Businesses often claim that training and development are top priorities, and their budgets reflect that. According to the 2019 ATD State of the Industry report, the average participating organization in 2018 had direct learning expenditures of $1299 per employee, with those employees in turn dedicating 34 hours of their time to this formal learning.
Companies clearly believe that the benefits of training and development are more than enough to balance out the costs. But, as you build those programs for your own employees, the most important first step is determining what you want the benefits to be. Only then can you move forward in making the most of your budget by crafting worthwhile development paths and choosing the best tools to support your needs.
Training employees involves a lot more than gathering everybody for a few mandatory sessions a year. A valuable development program instead takes into account the needs of both the employees and the organization. Flexibility is key, with regular evaluations to ensure that trainings have not become outdated or obsolete.
Technology can also play an important role in supporting a company’s employee development strategies. For example, response technology like TurningPoint allows instructors to ask interactive questions throughout live trainings, while participants answer using their own cell phones, tablets or computers. This kind of interaction helps to keep everyone’s attention, provides valuable assessment data for the instructor and offers a means of tracking who has successfully completed which trainings.
You may also want to invest in solutions that allow for asynchronous training that employees can complete at times most convenient for them. This fits well into a world where we are increasingly used to having knowledge at our fingertips. Learning platforms, including Learning Management Systems both simple and robust, are essential if you want to go down this path. TurningPoint’s web platform, which offers the ability to share interactive questions asynchronously while tracking results online, also provides support for this type of learning.
- Employee recruitment
- Employee engagement
- Company-wide alignment with mission and vision
- Closing skills gaps
- Building a leadership pipeline
- Employee retention
Job postings often garner dozens, even hundreds of resumes. But how can you be sure that you are attracting top talent?
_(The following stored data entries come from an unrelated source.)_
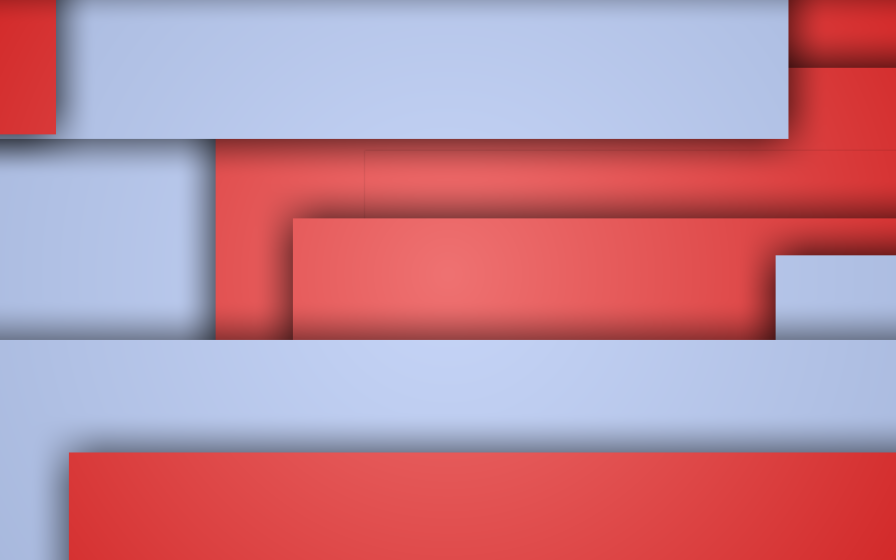
A Shadertoy shader for this background:

```glsl
// Overlapping red and blue paper panels, stacked from back to front.
// Each panel is a box that first casts a blurred box shadow on those below;
// a radial light brightens both paper colours near the canvas centre.

const vec3 RED_LIT   = vec3(0.935, 0.445, 0.445);
const vec3 RED_DIM   = vec3(0.825, 0.165, 0.165);
const vec3 BLUE_LIT  = vec3(0.780, 0.837, 0.972);
const vec3 BLUE_DIM  = vec3(0.660, 0.725, 0.868);
const vec2 LIGHT_POS = vec2(0.80, 0.51);
const float LIGHT_RADIUS = 0.945;
const float BLUR = 0.072;    // reach of a full shadow beyond its panel
const float FAR  = 4.0;      // a side that lies off the canvas

// Box coverage with edges softened over +-soft
float boxMask(vec2 p, vec2 low, vec2 high, float soft) {
    vec2 a = smoothstep(-soft, soft, p - low);
    vec2 b = smoothstep(-soft, soft, high - p);
    return a.x * a.y * b.x * b.y;
}

// Cast the shadow of a panel, then lay the panel on top
void addPanel(inout vec3 color, vec2 p, vec2 low, vec2 high,
              vec3 paper, float blur, float strength) {
    float edge = 0.6 / iResolution.y;
    color *= 1.0 - strength * boxMask(p, low, high, blur);
    color = mix(color, paper, boxMask(p, low, high, edge));
}

void mainImage(out vec4 fragColor, in vec2 fragCoord) {
    vec2 p = fragCoord / iResolution.y;

    // Paper colours under the radial light
    float dim = clamp(length(p - LIGHT_POS) / LIGHT_RADIUS, 0.0, 1.0);
    vec3 red  = mix(RED_LIT, RED_DIM, dim);
    vec3 blue = mix(BLUE_LIT, BLUE_DIM, dim);
    vec3 color = red;

    // Middle band: blue at the left, then stepped red sheets
    addPanel(color, p, vec2(-FAR, 0.3), vec2(0.5, 0.8), blue, BLUR, 0.0);
    addPanel(color, p, vec2(0.385, -FAR), vec2(FAR, 0.879), red, BLUR, 0.95);
    addPanel(color, p, vec2(0.652, -FAR), vec2(FAR, 0.731), red, 0.004, 0.22);
    addPanel(color, p, vec2(0.523, -FAR), vec2(FAR, 0.610), red, BLUR, 0.85);
    addPanel(color, p, vec2(1.385, -FAR), vec2(FAR, 0.544), blue, BLUR, 0.95);

    // Top band with a red tab at the left
    addPanel(color, p, vec2(-FAR, 0.752), vec2(1.408, FAR), blue, BLUR, 0.85);
    addPanel(color, p, vec2(-FAR, 0.760), vec2(0.100, FAR), red, BLUR, 0.95);

    // Bottom band with a wide red sheet
    addPanel(color, p, vec2(-FAR, -FAR), vec2(FAR, 0.393), blue, BLUR, 0.75);
    addPanel(color, p, vec2(0.123, -FAR), vec2(FAR, 0.192), red, BLUR, 0.75);

    // Shade from a sheet just above the canvas
    color *= 1.0 - 0.6 * boxMask(p, vec2(-FAR, 1.015), vec2(FAR), 0.06);

    fragColor = vec4(color, 1.0);
}
```
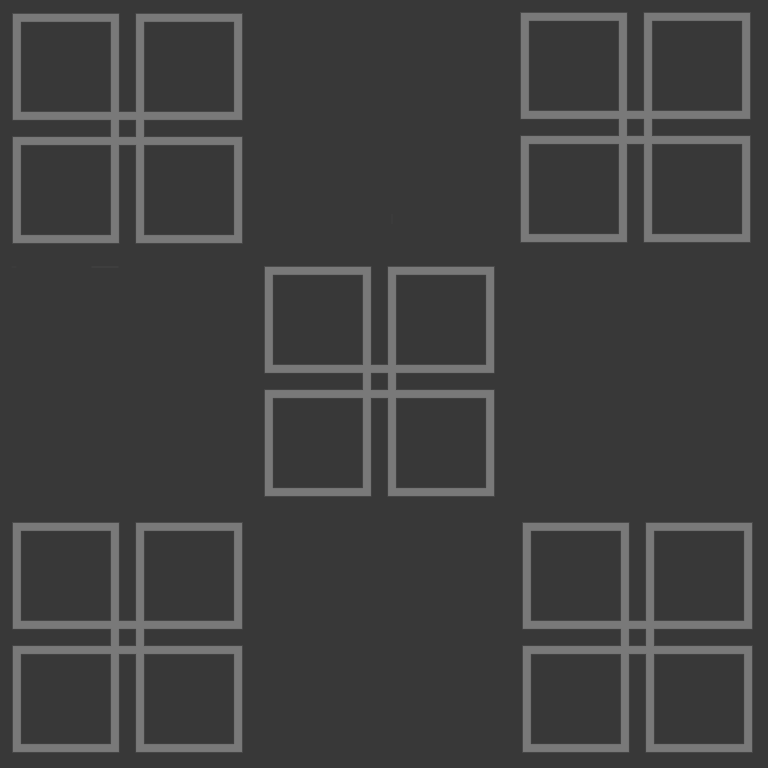
Give the GLSL for this pattern, as a three.js fragment shader.

```glsl
// Window-like motifs of four linked square frames, on alternate cells of a 3 by 3 grid.
// Each motif is folded into one quadrant and drawn with box distances; small drifts
// shift it within its cell, and a few faint dashes mark the dark ground.

varying vec2 vUv;

const vec3 GROUND = vec3(0.220);
const vec3 LINE = vec3(0.475);
const vec3 RIM = vec3(0.380);

// Lengths in cells, unless noted
const float CELLS = 3.0;
const float FRAME_HALF = 0.2083;    // half the outer side of one frame
const float FRAME_OFFSET = 0.2406;  // frame centre from motif centre
const float LINE_WIDTH = 0.0334;
const float SOFT = 0.005;           // width of the smoothed edge
const float RIM_WIDTH = 0.004;

// Hand-placed look: small shifts of the motif centre
const vec2 FIRST_CENTRE = vec2(0.498, 0.510);
const float DRIFT = -0.0039;
const float SKEW = -0.00195;
const vec2 MIDDLE_SHIFT = vec2(-0.0098, 0.0049);

// Faint dashes, in canvas units
const float DASH_GAIN = 0.022;
const float DASH_HALF_WIDTH = 0.0007;
const float DASH_SOFT = 0.0012;

float boxDistance(vec2 p, vec2 halfSize) {
  vec2 q = abs(p) - halfSize;
  return length(max(q, 0.0)) + min(max(q.x, q.y), 0.0);
}

// Square outline whose stroke lies inside its outer edge
float frameDistance(vec2 p, float outerHalf) {
  float outer = boxDistance(p, vec2(outerHalf));
  float inner = boxDistance(p, vec2(outerHalf - LINE_WIDTH));
  return max(outer, -inner);
}

// Four frames, plus a small central frame that bridges the gaps
float motifDistance(vec2 p) {
  float corner = frameDistance(abs(p) - FRAME_OFFSET, FRAME_HALF);
  float gapHalf = FRAME_OFFSET - FRAME_HALF;
  float bridge = frameDistance(p, gapHalf + LINE_WIDTH);
  return min(corner, bridge);
}

vec2 motifCentre(vec2 cell) {
  float middle = cell.x * (2.0 - cell.x);
  vec2 lean = cell.y * vec2(cell.x, 1.0 - 0.5 * cell.x);
  return FIRST_CENTRE + DRIFT * cell + SKEW * lean + MIDDLE_SHIFT * middle;
}

float dash(vec2 centre, vec2 halfSize) {
  return 1.0 - smoothstep(0.0, DASH_SOFT, boxDistance(vUv - centre, halfSize));
}

void main() {
  vec2 grid = vUv * CELLS;
  vec2 cell = min(floor(grid), CELLS - 1.0);

  // Ground with faint wear
  float wear = dash(vec2(0.1367, 0.6523), vec2(0.0170, DASH_HALF_WIDTH));
  wear += 0.5 * dash(vec2(0.0182, 0.6523), vec2(0.0026, DASH_HALF_WIDTH));
  wear += 0.5 * dash(vec2(0.5104, 0.7148), vec2(DASH_HALF_WIDTH, 0.0060));
  vec3 colour = GROUND + DASH_GAIN * wear;

  // Motif on every other cell
  float occupied = 1.0 - mod(cell.x + cell.y, 2.0);
  float d = motifDistance(grid - cell - motifCentre(cell));
  vec3 stroke = mix(RIM, LINE, smoothstep(0.0, RIM_WIDTH, -d));
  float cover = 1.0 - smoothstep(-0.5 * SOFT, 0.5 * SOFT, d);
  colour = mix(colour, stroke, cover * occupied);

  gl_FragColor = vec4(colour, 1.0);
}
```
One piece of the puzzle is ensuring that you provide strong support for professional development with both internal programs and external educational opportunities.
In fact, according to a recent Gallup poll, 45 percent of millennials – now the largest generation in the U.S. labor force – said that “a job that accelerates their professional and career development is ‘very’ important to them.” Being able to show a potential recruit what your organization has to offer regarding personal and professional growth makes a job more attractive, and communicates right from the start how much you value your employees.
Only one-third of U.S. employees are engaged at work according to Gallup. That is a startling number, and one that many employers are striving to improve. That same Gallup report indicates that highly engaged organizations “have well-defined and comprehensive development programs for leaders and managers, and they focus on the development of individuals and teams.”
In that way, training becomes a means of improving not only engagement, but performance as well. Similarly, ensuring that the trainings themselves address topics valuable to your employees, and that they are engaging learning experiences in their own right, are vital to improving engagement through training.
Orientation is a great place to introduce new employees to the values and goals that drive your company. However, it doesn’t stop there. Every training opportunity should in some way reinforce and support the mission and strategic goals that drive your company, from mandatory sexual harassment prevention and safety trainings to unique departmental or individual educational experiences.
It helps when employees understand exactly how every step of the journey is working to enhance not only their personal development, but also the success of the company as a whole. Further, well-considered development programs are themselves a good example of a company living its mission. Everyone says that they value their employees and want them to grow as professionals. This is one way to demonstrate just how true that is.
Traditionally seen as the primary reason for the importance of training and development, this is still a big driver when building a company-wide training program. Once you do a skills inventory to determine what skill sets your employees bring to the table, and what gaps exist across your organization, the next step is to fill those gaps with educational trainings that will prepare your workforce for success in today’s landscape and in meeting the challenges of the future.
They say to dress for the job you want, not the job you have. The same is true when it comes to professional development, at least in principle. Beyond just building skills that employees need in their current jobs, a development program can help to prepare them for future roles as they advance in their careers.
According to ATD, managerial and supervisory employee development has comprised the highest percentage of organizational learning portfolios for the past several years. That makes sense, since offering management and leadership training topics – including communications, finance, project management and compliance, to name a few – along with mentoring opportunities provides personal growth to your employees, and puts your organization in good stead with strong leadership for years to come.
All of these factors play into whether employees want to stay or if they are eager to pursue career paths elsewhere. By acknowledging the importance of training and development for employees, and putting that priority into practice, you can cultivate an engaged workforce and a vibrant company culture that is a place where people are excited to work.